◆ Information:
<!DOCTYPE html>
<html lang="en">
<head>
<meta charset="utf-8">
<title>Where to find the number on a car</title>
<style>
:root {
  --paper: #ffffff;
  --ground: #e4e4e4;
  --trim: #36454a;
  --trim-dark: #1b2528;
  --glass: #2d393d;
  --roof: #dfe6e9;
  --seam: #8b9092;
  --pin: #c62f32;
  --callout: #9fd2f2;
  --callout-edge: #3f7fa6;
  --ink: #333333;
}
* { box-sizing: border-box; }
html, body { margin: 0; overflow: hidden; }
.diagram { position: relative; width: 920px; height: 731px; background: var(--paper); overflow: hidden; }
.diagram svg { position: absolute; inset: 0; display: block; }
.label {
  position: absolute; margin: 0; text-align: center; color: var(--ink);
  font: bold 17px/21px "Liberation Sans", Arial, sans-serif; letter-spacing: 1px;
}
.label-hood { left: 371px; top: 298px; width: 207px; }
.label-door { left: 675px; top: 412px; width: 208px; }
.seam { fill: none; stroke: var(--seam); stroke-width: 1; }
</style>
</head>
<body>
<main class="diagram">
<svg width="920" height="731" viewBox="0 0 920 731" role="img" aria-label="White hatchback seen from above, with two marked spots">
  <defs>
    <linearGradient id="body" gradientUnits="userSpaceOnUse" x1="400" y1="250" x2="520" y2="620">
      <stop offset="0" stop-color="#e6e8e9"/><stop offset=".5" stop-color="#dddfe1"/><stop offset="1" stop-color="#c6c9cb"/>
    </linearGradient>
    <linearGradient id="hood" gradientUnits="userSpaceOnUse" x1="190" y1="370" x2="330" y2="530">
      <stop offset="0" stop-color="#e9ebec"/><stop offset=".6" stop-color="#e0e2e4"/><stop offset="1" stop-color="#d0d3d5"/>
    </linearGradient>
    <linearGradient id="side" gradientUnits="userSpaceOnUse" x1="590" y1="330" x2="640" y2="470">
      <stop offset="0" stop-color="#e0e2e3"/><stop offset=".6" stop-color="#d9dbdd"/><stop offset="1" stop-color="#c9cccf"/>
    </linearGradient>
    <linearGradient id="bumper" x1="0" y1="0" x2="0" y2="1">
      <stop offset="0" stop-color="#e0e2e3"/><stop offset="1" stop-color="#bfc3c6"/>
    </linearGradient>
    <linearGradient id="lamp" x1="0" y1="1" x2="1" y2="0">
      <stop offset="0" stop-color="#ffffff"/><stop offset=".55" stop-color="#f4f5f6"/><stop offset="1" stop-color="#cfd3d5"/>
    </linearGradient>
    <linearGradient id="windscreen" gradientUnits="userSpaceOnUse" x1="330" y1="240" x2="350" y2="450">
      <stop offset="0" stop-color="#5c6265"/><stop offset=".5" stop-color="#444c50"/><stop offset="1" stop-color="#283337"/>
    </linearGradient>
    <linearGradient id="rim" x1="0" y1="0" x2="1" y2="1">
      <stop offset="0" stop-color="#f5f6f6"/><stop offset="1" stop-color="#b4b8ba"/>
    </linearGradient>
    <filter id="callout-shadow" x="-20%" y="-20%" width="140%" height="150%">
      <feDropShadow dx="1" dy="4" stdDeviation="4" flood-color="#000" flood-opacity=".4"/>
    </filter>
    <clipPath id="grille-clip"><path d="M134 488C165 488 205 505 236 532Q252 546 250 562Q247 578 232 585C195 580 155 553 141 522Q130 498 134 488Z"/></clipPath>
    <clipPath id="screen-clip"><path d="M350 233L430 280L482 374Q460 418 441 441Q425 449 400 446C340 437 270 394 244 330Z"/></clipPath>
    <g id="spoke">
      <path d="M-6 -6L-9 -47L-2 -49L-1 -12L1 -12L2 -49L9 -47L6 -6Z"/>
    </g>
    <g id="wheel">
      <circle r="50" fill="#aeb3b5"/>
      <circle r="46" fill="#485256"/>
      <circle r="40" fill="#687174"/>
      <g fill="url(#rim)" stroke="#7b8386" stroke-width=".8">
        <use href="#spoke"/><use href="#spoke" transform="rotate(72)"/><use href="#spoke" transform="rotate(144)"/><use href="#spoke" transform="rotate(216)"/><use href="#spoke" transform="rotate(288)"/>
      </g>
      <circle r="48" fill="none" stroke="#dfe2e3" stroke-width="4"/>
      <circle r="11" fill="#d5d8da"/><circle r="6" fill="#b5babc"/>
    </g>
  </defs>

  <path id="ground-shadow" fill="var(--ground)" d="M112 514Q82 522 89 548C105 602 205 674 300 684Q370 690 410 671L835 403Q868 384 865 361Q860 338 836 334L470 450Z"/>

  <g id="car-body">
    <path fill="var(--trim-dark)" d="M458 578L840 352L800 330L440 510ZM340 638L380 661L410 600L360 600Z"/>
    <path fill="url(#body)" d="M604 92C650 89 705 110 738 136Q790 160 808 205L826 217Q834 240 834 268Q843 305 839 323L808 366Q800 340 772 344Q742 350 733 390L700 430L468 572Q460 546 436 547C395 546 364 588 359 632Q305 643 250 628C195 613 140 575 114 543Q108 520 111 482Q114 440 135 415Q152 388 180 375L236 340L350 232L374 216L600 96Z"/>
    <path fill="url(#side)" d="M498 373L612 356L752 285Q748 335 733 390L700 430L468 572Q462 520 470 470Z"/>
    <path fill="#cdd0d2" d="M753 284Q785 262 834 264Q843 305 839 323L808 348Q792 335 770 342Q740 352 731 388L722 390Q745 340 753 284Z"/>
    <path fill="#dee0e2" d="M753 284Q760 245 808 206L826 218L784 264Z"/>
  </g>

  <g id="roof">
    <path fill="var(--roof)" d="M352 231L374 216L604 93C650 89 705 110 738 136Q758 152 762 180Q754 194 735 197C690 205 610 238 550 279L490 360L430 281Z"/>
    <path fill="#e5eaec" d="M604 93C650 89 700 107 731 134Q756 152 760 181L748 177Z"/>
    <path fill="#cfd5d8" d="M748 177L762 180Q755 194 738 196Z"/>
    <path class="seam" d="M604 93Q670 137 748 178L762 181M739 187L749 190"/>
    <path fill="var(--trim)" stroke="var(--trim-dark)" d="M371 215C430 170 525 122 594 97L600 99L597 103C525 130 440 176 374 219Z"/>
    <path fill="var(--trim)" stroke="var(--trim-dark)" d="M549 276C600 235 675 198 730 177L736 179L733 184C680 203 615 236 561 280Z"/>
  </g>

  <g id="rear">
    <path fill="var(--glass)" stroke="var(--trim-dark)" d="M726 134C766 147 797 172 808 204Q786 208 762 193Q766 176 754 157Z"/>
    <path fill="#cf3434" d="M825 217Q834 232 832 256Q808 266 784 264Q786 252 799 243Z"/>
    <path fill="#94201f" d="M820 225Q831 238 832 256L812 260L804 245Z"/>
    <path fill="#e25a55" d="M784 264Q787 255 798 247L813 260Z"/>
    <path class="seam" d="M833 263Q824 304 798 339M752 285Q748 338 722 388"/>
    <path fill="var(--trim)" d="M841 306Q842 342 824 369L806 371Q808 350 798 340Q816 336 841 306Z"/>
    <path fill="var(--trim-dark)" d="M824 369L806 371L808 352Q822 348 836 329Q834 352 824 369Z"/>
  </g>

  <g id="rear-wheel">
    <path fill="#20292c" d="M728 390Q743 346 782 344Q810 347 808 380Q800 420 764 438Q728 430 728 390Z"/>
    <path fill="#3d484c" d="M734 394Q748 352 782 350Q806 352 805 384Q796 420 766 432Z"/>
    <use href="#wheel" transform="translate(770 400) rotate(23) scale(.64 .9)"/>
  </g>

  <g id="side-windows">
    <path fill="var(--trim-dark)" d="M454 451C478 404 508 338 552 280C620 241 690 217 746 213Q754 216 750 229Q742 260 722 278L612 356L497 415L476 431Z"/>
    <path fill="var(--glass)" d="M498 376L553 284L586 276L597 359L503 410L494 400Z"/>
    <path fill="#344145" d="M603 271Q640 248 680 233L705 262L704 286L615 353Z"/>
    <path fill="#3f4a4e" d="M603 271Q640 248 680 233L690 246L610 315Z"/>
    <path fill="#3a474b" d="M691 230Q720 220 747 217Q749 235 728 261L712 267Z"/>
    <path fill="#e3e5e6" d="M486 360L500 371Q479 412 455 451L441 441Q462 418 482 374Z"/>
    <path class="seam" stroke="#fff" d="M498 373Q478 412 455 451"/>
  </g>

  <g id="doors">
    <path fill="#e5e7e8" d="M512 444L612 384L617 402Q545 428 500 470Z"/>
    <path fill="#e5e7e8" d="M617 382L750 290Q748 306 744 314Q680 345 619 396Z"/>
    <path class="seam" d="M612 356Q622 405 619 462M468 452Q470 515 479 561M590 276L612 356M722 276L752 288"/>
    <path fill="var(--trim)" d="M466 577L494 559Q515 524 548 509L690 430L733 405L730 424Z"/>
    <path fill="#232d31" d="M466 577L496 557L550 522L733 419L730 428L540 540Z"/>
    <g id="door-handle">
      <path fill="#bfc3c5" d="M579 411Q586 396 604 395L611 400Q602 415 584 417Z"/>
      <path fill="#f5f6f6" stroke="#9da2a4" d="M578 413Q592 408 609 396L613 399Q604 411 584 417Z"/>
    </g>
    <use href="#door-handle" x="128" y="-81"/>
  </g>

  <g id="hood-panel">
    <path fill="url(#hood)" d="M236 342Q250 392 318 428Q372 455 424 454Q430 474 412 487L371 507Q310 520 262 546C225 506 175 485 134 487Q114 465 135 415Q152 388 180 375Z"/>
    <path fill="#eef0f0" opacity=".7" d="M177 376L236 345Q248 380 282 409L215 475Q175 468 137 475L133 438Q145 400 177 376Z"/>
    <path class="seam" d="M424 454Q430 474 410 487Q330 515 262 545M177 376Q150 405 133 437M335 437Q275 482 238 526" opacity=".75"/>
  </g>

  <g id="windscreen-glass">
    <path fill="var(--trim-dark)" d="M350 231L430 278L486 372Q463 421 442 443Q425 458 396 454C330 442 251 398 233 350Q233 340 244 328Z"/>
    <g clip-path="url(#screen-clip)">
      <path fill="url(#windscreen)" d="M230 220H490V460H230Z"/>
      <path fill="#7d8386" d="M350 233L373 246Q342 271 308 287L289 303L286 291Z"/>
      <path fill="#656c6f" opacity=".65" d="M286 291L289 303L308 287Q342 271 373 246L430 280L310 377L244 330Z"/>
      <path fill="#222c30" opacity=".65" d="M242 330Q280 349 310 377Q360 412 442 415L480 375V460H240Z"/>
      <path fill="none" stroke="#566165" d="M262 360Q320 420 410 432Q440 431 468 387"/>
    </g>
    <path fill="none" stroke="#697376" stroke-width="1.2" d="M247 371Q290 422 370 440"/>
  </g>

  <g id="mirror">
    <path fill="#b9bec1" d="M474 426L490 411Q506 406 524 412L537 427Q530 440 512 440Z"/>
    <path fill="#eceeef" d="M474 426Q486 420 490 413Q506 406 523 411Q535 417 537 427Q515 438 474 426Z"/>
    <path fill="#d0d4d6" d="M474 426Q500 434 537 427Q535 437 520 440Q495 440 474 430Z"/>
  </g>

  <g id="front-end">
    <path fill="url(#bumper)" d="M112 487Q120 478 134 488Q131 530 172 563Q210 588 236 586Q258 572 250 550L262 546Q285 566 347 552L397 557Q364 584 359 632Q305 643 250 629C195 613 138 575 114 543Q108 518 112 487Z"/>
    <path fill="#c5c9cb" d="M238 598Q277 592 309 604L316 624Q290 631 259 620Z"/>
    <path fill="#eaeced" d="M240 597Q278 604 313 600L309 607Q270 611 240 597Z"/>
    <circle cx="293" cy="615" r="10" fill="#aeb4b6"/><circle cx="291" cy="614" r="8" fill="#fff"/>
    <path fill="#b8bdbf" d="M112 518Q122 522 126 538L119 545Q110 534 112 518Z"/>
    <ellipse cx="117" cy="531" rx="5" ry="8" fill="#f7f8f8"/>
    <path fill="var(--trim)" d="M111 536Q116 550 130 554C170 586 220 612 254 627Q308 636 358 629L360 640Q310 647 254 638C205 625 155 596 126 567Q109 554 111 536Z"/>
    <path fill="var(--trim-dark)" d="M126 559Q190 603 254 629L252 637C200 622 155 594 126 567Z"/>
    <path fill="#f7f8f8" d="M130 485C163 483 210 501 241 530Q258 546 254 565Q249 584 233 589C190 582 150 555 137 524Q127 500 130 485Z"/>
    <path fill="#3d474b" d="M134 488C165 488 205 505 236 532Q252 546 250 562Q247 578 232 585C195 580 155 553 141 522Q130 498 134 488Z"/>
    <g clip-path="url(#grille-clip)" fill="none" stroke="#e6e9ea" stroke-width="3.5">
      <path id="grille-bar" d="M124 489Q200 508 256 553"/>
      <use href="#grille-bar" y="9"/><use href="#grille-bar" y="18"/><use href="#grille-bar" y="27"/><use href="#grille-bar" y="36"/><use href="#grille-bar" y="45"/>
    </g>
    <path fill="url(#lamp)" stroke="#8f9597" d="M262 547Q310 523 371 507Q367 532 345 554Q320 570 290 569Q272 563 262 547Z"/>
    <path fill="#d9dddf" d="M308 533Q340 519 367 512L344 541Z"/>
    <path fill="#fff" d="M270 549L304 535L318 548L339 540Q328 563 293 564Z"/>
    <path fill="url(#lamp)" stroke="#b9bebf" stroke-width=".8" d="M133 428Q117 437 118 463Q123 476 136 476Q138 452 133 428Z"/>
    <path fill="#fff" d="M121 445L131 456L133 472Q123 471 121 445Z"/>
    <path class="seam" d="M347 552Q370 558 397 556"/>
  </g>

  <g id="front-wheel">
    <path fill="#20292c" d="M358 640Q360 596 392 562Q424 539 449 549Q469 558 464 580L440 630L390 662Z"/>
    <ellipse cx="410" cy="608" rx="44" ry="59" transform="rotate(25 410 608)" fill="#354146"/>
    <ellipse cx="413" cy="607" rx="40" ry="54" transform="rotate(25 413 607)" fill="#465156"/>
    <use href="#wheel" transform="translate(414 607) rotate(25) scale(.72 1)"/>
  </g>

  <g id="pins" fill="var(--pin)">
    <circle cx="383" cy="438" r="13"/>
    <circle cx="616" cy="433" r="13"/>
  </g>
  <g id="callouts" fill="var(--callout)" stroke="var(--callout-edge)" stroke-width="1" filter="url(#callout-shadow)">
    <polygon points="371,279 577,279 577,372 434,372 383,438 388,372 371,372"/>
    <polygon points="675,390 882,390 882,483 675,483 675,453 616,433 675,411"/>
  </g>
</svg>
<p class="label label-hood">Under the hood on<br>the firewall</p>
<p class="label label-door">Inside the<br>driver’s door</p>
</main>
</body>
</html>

...

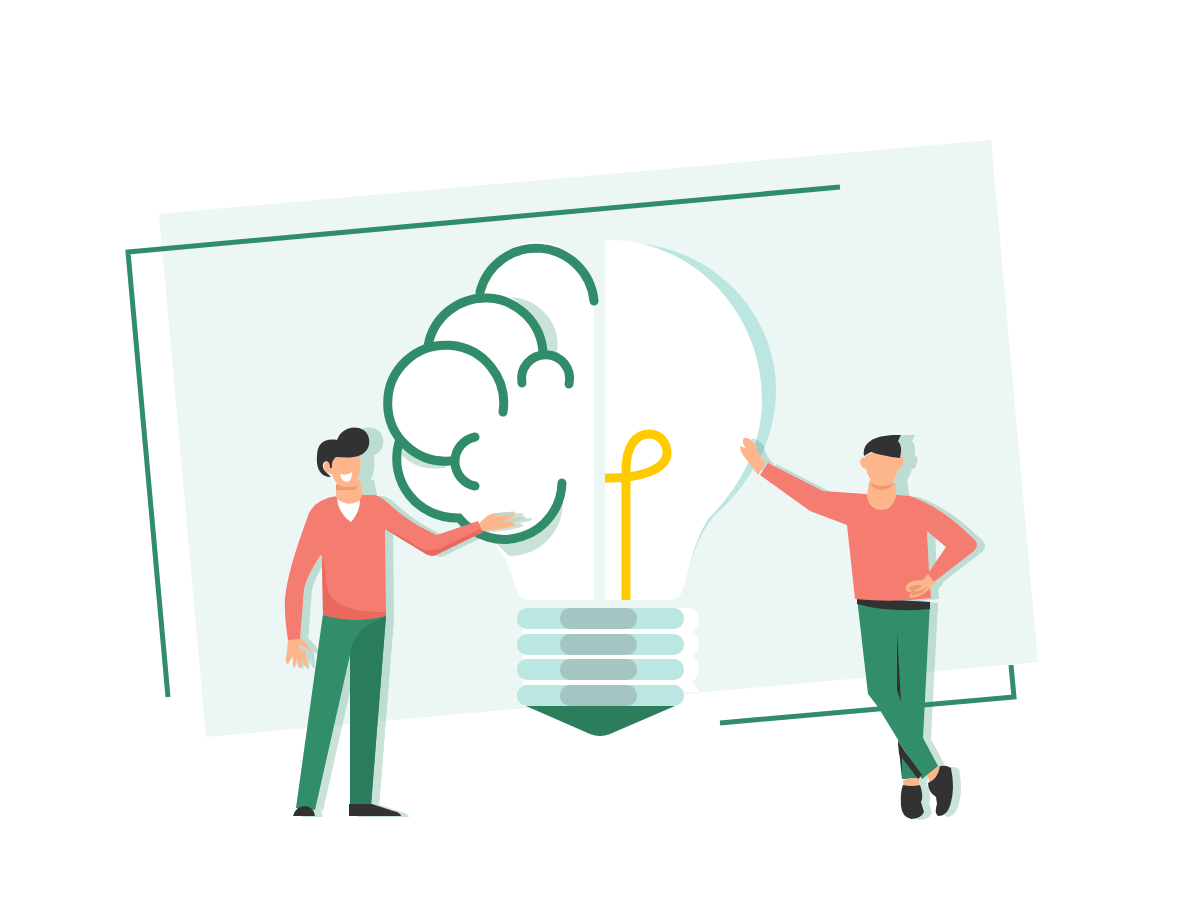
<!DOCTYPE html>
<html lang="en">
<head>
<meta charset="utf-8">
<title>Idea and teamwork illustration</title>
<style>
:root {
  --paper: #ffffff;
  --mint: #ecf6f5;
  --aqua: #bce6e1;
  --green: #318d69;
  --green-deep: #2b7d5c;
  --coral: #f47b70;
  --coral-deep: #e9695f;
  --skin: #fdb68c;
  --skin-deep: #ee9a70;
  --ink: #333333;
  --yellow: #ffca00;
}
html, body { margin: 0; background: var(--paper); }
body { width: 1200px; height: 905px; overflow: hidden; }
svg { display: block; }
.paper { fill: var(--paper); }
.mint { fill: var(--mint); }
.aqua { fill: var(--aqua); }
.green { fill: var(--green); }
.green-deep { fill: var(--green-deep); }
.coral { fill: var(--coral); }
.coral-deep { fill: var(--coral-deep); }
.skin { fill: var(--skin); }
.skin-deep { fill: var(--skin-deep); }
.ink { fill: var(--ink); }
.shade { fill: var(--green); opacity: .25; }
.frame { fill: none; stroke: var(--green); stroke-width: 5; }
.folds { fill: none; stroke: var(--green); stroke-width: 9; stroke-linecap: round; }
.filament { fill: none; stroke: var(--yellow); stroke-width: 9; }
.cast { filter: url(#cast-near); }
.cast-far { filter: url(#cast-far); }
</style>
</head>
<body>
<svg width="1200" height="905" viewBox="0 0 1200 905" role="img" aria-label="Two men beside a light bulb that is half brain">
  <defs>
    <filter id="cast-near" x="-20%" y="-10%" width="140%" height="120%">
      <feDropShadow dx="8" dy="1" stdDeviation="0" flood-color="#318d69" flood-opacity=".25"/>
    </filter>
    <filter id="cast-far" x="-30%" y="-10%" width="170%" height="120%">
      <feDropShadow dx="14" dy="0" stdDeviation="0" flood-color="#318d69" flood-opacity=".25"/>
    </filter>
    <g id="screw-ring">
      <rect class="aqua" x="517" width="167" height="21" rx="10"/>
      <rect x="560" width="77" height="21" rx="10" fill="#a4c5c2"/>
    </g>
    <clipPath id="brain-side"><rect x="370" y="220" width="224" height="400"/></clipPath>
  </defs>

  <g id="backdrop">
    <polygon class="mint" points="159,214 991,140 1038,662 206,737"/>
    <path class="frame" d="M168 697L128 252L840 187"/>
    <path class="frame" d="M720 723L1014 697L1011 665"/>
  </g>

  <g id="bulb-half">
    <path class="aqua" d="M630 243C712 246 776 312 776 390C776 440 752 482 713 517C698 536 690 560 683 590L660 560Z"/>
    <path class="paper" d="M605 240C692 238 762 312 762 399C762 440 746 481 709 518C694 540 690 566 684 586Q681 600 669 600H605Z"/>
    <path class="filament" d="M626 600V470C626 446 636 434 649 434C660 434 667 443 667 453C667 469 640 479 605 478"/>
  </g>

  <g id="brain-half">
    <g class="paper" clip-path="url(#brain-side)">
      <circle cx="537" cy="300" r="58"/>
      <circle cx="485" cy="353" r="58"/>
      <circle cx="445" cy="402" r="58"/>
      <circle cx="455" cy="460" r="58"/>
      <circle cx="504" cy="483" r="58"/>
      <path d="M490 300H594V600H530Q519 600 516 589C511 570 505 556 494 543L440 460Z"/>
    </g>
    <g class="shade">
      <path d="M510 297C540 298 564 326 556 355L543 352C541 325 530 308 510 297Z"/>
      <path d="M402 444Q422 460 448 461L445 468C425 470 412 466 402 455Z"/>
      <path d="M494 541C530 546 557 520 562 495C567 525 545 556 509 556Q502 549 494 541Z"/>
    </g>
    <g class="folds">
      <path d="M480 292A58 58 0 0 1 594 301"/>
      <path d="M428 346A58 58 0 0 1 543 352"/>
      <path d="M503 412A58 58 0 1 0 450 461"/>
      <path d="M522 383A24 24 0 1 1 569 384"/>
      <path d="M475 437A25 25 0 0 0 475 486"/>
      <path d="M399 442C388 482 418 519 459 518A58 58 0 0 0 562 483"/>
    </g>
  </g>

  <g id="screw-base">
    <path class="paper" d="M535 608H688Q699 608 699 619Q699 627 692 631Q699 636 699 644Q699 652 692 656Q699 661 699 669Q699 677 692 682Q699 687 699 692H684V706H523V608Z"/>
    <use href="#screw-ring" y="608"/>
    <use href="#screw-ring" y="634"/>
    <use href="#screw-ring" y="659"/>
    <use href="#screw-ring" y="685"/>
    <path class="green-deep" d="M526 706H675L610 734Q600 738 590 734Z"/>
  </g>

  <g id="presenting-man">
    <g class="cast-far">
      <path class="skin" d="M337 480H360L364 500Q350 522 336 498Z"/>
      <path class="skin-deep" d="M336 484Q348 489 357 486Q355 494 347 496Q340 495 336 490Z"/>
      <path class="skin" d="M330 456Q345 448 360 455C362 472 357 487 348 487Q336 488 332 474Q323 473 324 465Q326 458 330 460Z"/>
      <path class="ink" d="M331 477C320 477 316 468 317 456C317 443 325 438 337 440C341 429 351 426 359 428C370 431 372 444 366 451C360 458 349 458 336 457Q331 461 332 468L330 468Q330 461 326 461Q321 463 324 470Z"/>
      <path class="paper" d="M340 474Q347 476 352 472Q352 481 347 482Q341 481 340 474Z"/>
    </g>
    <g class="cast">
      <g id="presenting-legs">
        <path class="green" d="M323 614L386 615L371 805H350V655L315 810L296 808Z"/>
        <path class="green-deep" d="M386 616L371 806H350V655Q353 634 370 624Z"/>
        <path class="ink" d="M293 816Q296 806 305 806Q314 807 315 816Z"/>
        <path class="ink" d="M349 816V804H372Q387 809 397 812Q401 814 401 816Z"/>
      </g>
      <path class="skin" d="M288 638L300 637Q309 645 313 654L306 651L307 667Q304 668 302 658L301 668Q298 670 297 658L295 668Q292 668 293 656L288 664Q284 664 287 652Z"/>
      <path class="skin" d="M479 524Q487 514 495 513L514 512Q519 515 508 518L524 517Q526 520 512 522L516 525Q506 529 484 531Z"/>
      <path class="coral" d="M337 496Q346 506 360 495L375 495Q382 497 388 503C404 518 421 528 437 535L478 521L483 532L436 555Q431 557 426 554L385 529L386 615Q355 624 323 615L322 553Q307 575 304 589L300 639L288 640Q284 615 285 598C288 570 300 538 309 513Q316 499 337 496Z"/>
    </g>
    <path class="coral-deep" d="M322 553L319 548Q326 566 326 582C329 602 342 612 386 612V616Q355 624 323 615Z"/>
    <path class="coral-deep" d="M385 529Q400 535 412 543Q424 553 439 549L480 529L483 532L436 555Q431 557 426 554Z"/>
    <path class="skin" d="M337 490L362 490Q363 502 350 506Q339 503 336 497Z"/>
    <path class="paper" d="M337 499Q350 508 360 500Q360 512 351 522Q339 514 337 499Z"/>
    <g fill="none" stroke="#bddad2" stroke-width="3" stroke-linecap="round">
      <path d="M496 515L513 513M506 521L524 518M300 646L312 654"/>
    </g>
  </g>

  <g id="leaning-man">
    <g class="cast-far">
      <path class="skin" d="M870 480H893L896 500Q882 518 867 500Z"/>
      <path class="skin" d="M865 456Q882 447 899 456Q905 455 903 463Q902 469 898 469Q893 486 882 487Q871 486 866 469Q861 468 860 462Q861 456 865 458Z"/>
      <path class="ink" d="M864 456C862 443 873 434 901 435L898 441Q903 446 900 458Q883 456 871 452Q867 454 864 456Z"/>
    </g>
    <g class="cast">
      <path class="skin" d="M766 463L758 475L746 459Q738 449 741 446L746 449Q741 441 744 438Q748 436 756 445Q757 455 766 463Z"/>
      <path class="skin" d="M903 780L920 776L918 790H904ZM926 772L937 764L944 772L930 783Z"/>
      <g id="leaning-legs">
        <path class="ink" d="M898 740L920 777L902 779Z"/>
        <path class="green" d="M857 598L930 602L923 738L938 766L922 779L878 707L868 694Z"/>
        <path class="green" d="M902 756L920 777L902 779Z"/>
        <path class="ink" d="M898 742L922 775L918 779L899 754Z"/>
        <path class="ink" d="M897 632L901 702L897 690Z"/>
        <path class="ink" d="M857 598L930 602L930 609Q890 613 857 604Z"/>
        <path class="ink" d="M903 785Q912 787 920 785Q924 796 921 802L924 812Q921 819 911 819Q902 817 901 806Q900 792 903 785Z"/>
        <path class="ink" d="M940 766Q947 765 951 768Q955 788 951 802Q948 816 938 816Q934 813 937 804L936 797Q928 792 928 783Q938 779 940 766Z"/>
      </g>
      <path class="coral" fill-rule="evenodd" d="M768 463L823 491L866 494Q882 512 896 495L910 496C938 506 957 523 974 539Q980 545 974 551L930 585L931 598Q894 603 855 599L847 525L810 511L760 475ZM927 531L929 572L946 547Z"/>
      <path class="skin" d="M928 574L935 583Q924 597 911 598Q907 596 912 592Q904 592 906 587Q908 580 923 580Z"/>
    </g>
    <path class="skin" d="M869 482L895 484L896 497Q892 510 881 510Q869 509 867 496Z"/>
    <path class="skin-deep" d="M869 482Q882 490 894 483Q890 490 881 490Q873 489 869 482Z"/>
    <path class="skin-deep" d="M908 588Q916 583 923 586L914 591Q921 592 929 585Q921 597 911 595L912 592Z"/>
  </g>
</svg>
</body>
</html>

◆ What to do: Give back, exactly as written, the stretch from the line with "577L494 559Q515 524" through the line with "598Q277 592 309", and no other lines from the records above.

◆ Task result:
    <path fill="var(--trim)" d="M466 577L494 559Q515 524 548 509L690 430L733 405L730 424Z"/>
    <path fill="#232d31" d="M466 577L496 557L550 522L733 419L730 428L540 540Z"/>
    <g id="door-handle">
      <path fill="#bfc3c5" d="M579 411Q586 396 604 395L611 400Q602 415 584 417Z"/>
      <path fill="#f5f6f6" stroke="#9da2a4" d="M578 413Q592 408 609 396L613 399Q604 411 584 417Z"/>
    </g>
    <use href="#door-handle" x="128" y="-81"/>
  </g>

  <g id="hood-panel">
    <path fill="url(#hood)" d="M236 342Q250 392 318 428Q372 455 424 454Q430 474 412 487L371 507Q310 520 262 546C225 506 175 485 134 487Q114 465 135 415Q152 388 180 375Z"/>
    <path fill="#eef0f0" opacity=".7" d="M177 376L236 345Q248 380 282 409L215 475Q175 468 137 475L133 438Q145 400 177 376Z"/>
    <path class="seam" d="M424 454Q430 474 410 487Q330 515 262 545M177 376Q150 405 133 437M335 437Q275 482 238 526" opacity=".75"/>
  </g>

  <g id="windscreen-glass">
    <path fill="var(--trim-dark)" d="M350 231L430 278L486 372Q463 421 442 443Q425 458 396 454C330 442 251 398 233 350Q233 340 244 328Z"/>
    <g clip-path="url(#screen-clip)">
      <path fill="url(#windscreen)" d="M230 220H490V460H230Z"/>
      <path fill="#7d8386" d="M350 233L373 246Q342 271 308 287L289 303L286 291Z"/>
      <path fill="#656c6f" opacity=".65" d="M286 291L289 303L308 287Q342 271 373 246L430 280L310 377L244 330Z"/>
      <path fill="#222c30" opacity=".65" d="M242 330Q280 349 310 377Q360 412 442 415L480 375V460H240Z"/>
      <path fill="none" stroke="#566165" d="M262 360Q320 420 410 432Q440 431 468 387"/>
    </g>
    <path fill="none" stroke="#697376" stroke-width="1.2" d="M247 371Q290 422 370 440"/>
  </g>

  <g id="mirror">
    <path fill="#b9bec1" d="M474 426L490 411Q506 406 524 412L537 427Q530 440 512 440Z"/>
    <path fill="#eceeef" d="M474 426Q486 420 490 413Q506 406 523 411Q535 417 537 427Q515 438 474 426Z"/>
    <path fill="#d0d4d6" d="M474 426Q500 434 537 427Q535 437 520 440Q495 440 474 430Z"/>
  </g>

  <g id="front-end">
    <path fill="url(#bumper)" d="M112 487Q120 478 134 488Q131 530 172 563Q210 588 236 586Q258 572 250 550L262 546Q285 566 347 552L397 557Q364 584 359 632Q305 643 250 629C195 613 138 575 114 543Q108 518 112 487Z"/>
    <path fill="#c5c9cb" d="M238 598Q277 592 309 604L316 624Q290 631 259 620Z"/>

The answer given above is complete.